Despite court ruling, NDP teachers still waiting to be paid
The legal team of the St Vincent and the Grenadines Teachers’ Union (SVGTU) says the Government has so far refused to honour a January 2019 court ruling to pay, costs, damages and pension benefits to three disenfranchised teachers.
“What it is that we are talking about here has to do with the Government’s failure, or the Government’s refusal to actually abide or comply with the court order and basically there is no rule of law,” lawyer Shirlan ‘Zita’ Barnwell explained at a SVGTU press conference last Thursday.
Elvis Daniel, Addison Thomas, and Kenroy Johnson had all been teachers for over 30 years when they decided to resign in order to contest the general elections of 2010 on a New Democratic Party (NDP) ticket.
A Collective Agreement signed between the Union and the Government in 2005 contained an article, 16, which states that “a member of the Union of at least three years standing shall, on application, be granted leave-of-absence to contest national/general/local election. The leave of absence shall be no pay leave for a period not exceeding six months. In the event that the member is unsuccessful, that member shall return to his/her original post or one of the equivalent status, all benefits intact.”
However, when the teachers applied for “election leave” in 2010, they were referred to s 26 (d) of the Constitution that says that no person shall be qualified to be elected or appointed as a representative if he holds or is acting in any public office.
Therefore, the teachers resigned, and once unsuccessful at the polls in 2010, the three attempted to be reinstated, but were told that there were no vacancies.
Court of Appeal Justice Davidson Kelvin Baptiste delivered the court’s ruling in 2019.
The Justices came to the conclusion that article 16 of the Collective Agreement does not violate section 26(1)(d) of the constitution; there was a legitimate expectation created that they would be reinstated after contesting the elections according to the agreement, and they had been deprived of their fundamental right to property.
Barnwell mentioned that Johnson became eligible for his pension in the same year as the elections. “You’re talking about a period based on the court’s award that he ought to have gotten his pension at least at a minimum from 2012 to 2020. That is how long this man has been without his rights being honoured,” Barnwell noted.
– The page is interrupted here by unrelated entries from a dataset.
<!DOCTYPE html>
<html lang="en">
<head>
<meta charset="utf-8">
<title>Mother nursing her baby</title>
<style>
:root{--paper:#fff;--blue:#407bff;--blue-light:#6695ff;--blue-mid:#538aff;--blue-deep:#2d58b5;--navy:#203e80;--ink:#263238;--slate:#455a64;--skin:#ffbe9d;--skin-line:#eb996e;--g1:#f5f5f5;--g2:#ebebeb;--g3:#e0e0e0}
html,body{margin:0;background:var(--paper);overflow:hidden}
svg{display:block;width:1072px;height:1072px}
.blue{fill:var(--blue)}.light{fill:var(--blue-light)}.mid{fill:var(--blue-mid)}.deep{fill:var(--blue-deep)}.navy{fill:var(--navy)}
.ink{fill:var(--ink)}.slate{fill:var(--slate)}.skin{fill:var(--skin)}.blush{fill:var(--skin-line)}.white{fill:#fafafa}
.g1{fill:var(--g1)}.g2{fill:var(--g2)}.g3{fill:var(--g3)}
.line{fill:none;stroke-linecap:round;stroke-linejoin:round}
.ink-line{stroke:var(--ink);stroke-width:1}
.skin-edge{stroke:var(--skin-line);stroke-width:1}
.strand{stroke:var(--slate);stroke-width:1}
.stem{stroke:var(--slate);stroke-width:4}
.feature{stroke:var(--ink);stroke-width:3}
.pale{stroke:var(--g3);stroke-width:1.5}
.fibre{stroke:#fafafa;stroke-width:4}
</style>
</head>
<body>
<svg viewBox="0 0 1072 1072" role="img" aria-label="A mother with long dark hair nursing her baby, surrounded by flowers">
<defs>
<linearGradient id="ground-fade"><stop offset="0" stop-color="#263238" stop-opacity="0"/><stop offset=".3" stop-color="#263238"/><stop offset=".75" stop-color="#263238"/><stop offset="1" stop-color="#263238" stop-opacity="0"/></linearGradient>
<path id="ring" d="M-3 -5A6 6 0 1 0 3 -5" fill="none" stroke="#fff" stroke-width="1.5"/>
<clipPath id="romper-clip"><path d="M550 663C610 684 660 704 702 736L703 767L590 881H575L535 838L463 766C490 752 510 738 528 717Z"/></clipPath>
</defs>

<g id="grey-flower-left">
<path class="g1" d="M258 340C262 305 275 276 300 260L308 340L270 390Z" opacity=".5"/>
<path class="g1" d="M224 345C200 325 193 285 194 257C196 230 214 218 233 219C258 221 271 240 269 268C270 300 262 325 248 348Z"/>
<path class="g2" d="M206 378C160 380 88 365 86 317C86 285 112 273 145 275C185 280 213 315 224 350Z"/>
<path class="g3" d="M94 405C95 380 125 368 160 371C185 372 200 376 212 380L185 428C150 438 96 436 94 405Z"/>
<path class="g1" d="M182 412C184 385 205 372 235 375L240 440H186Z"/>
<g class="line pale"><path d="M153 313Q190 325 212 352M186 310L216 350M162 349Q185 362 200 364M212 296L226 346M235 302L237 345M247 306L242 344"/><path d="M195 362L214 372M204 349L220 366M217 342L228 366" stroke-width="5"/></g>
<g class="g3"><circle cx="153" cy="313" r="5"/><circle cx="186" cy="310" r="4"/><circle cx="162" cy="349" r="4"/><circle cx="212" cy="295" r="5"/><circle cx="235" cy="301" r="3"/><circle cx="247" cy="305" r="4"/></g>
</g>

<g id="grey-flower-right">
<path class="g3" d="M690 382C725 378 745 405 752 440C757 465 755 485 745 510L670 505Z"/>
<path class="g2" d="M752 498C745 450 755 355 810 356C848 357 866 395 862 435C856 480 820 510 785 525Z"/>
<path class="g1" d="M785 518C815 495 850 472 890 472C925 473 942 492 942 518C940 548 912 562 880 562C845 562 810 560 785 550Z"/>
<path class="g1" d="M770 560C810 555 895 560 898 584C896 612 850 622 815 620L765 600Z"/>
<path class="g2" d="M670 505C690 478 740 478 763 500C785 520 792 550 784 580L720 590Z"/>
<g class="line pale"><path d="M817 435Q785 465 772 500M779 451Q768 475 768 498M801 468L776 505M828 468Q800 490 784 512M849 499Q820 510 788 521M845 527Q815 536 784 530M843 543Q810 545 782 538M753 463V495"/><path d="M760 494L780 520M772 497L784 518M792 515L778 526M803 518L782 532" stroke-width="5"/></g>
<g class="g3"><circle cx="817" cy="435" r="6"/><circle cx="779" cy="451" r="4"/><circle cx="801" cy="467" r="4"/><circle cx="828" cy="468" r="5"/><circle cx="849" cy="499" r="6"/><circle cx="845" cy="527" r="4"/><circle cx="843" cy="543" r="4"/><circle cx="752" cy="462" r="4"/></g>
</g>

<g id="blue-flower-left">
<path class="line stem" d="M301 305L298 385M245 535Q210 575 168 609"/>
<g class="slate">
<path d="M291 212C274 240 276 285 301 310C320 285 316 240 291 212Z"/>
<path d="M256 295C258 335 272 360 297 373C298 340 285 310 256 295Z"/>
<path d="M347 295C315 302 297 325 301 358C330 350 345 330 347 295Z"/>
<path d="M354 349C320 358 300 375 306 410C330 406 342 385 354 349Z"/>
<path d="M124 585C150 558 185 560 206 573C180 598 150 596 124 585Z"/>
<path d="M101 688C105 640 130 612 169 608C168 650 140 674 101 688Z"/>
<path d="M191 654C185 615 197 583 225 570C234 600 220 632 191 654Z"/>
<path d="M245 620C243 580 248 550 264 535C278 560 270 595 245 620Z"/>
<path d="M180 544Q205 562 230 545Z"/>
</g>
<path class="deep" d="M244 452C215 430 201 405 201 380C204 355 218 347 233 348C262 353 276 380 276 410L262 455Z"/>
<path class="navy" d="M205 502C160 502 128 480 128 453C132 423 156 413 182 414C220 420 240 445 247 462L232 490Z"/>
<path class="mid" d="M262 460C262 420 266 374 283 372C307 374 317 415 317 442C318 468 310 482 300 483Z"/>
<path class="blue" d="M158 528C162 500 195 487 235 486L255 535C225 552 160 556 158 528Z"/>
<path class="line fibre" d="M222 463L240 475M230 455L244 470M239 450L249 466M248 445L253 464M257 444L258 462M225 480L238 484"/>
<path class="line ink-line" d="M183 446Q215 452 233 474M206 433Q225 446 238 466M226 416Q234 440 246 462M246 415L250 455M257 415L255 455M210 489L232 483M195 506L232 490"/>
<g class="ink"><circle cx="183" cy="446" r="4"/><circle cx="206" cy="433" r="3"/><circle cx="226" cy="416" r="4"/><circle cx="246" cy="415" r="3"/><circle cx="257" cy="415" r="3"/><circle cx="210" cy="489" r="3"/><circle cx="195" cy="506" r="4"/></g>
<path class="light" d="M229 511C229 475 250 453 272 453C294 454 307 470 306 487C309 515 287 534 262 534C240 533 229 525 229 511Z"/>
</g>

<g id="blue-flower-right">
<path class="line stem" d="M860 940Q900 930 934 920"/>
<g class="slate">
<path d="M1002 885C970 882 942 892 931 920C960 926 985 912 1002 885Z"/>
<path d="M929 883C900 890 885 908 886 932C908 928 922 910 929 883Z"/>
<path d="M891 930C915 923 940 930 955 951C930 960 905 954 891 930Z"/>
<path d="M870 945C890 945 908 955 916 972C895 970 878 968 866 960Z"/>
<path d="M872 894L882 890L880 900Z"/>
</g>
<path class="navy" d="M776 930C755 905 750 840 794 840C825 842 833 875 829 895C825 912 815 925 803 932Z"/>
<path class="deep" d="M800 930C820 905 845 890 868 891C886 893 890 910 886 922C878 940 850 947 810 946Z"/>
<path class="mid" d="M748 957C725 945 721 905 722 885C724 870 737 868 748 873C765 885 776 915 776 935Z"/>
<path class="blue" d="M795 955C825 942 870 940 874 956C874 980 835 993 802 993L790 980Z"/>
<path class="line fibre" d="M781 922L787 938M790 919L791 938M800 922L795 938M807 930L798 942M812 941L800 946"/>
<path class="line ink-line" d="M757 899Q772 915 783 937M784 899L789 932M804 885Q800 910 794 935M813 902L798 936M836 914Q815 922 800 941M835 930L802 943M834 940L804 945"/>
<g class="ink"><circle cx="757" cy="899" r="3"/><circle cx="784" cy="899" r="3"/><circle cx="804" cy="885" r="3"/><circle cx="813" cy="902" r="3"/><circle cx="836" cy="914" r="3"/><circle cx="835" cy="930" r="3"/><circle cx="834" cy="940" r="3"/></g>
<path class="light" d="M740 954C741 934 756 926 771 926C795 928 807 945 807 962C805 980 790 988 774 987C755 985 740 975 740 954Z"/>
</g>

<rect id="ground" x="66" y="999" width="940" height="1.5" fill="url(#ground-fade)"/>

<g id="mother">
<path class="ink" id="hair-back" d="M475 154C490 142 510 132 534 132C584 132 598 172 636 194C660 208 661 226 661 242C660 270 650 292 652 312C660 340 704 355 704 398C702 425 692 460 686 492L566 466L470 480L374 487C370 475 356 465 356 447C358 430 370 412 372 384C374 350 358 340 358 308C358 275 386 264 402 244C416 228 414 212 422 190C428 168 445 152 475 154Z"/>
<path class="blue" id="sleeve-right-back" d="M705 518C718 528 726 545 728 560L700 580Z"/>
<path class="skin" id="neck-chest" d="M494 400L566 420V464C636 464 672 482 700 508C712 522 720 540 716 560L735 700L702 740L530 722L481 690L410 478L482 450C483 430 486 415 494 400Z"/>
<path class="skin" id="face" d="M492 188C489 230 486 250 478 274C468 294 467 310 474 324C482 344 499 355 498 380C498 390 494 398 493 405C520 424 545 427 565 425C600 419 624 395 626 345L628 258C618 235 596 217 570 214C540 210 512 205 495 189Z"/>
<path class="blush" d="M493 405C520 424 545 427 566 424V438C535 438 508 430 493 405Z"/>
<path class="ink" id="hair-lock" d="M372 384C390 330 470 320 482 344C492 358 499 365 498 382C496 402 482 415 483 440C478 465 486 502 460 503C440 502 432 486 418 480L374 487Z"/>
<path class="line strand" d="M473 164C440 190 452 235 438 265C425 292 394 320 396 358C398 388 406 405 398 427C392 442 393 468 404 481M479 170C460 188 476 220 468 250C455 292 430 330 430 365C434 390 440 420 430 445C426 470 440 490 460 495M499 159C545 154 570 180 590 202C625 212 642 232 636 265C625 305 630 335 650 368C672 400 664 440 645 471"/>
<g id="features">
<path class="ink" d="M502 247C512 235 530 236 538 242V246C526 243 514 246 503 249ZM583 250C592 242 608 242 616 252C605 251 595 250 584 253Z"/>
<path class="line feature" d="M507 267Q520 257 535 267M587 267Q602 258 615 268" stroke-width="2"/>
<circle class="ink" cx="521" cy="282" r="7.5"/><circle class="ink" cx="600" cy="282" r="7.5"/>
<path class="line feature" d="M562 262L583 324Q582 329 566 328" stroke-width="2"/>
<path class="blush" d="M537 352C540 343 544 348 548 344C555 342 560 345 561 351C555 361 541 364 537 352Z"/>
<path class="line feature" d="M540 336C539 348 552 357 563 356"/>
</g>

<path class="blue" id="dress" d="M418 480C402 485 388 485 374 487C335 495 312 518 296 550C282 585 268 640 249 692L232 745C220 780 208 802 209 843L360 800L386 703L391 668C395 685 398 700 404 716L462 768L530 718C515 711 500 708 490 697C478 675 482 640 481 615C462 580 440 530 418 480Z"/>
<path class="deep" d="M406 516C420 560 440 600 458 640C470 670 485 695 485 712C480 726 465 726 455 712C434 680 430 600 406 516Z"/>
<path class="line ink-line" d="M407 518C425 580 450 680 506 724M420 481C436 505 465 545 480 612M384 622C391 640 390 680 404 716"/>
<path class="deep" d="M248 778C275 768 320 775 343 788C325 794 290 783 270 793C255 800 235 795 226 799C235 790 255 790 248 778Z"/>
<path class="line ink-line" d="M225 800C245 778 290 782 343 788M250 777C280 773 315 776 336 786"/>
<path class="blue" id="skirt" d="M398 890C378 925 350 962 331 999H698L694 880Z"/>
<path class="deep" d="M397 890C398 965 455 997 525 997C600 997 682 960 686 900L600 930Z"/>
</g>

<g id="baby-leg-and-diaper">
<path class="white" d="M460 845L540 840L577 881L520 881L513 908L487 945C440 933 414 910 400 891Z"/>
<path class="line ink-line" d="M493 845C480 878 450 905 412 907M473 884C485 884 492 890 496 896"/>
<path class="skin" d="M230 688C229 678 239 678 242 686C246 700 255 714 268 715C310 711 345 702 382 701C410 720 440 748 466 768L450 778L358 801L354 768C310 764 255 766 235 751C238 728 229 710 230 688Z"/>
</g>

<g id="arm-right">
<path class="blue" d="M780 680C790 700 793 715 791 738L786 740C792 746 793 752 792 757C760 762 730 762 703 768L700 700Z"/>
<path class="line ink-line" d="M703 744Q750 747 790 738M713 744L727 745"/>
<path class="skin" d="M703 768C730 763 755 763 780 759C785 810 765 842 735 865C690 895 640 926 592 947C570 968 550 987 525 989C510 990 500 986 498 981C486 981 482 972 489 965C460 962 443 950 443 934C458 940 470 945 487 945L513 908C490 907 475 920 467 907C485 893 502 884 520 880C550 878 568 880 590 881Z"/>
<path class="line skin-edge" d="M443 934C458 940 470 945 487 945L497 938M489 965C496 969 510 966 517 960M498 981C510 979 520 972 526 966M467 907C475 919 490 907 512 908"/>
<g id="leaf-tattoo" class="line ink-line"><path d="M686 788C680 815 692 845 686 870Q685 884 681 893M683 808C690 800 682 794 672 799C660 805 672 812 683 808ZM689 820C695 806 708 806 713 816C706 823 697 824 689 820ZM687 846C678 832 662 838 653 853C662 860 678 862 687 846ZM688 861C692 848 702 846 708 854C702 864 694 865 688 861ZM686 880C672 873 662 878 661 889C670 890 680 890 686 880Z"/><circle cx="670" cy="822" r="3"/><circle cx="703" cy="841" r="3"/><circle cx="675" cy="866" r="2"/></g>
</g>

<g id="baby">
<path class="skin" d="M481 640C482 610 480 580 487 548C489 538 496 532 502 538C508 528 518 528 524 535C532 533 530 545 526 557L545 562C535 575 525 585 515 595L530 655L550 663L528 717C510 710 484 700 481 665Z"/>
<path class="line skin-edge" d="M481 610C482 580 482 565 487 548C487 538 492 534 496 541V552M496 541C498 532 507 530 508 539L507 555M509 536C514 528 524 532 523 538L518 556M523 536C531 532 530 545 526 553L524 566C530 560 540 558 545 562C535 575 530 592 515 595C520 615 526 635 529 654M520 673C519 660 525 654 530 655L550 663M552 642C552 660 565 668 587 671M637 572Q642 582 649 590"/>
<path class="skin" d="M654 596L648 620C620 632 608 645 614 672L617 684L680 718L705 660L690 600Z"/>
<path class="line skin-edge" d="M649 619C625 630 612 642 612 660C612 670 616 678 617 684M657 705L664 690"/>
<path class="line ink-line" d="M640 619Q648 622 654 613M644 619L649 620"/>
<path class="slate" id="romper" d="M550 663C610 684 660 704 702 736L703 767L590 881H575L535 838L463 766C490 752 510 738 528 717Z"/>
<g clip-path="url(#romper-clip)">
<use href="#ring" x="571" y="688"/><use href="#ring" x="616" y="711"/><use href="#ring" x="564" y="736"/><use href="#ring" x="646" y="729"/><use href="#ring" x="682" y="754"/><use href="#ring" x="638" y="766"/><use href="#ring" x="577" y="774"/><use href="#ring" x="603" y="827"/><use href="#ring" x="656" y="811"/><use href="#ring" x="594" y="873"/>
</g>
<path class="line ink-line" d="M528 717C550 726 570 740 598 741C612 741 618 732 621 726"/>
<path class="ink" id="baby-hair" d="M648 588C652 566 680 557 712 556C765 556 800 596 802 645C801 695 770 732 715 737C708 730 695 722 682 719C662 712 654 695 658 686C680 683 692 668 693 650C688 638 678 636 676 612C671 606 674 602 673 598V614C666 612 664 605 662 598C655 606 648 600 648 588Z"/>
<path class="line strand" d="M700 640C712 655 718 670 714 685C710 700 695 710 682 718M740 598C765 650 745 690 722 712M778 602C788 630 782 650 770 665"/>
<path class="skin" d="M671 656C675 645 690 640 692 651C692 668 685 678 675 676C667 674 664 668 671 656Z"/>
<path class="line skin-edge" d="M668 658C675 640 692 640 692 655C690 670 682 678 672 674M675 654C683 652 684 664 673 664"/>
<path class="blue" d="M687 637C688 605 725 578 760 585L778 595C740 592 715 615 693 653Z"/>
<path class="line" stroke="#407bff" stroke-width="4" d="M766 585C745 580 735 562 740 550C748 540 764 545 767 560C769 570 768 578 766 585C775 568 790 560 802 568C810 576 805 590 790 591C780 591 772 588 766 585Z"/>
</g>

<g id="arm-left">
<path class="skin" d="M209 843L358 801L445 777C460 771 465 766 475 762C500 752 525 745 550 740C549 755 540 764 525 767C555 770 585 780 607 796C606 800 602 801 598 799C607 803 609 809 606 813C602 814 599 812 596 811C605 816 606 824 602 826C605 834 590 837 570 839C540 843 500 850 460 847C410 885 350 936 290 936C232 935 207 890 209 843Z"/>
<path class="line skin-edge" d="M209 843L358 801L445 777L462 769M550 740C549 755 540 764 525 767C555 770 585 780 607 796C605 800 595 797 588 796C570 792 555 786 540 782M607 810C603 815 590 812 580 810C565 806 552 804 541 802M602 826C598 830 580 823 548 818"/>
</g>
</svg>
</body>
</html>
Since the court’s award of damages, costs, the lawyers have been in contact with the Attorney General’s chambers, Barnwell relayed, but this year their contact was reduced to written communication.
“As we are not seeing anything happening, by April 6, the first letter for this year was written to the Attorney General (AG) asking the Attorney General to please comply or at least begin the process to comply with the court’s order,” the counsel recalled.
Two months after this letter, they received a response which stated “We will look into the matter and respond to you soonest.”
“By the way, this is since more than a year later that the AG by our nudging is saying they will look into the matter,” the counsel commented, adding “I mean the judgment is clear.”
“This is a breach of constitutional rights, this is not any ordinary issue, so it really is difficult to comprehend why in any way a Government, that is a Labour Government, would not comply with a court order that simply says you have violated these three teachers’ rights,” the counsel contemplated.
Furthermore, a High Court judge who was given the task of assessing the costs that the state must pay has fixed the costs at around $53,000.
This was in January of this year, and the lawyers took pains to ask for a deadline for the paying of this sum, which was set at February 14.
“It is now October 2020 and we have made several requests, pleadings, to the state, also without any avail, there’s no response that is positive to say, at least, they would make any attempt to pay that too,” the lawyer informed.
Now the situation seems to be at an impasse, as a private citizen cannot in law apply for an enforcement against the crown.
“You basically are waiting on the state’s good faith to do so (honour the ruling),” Barnwell stated.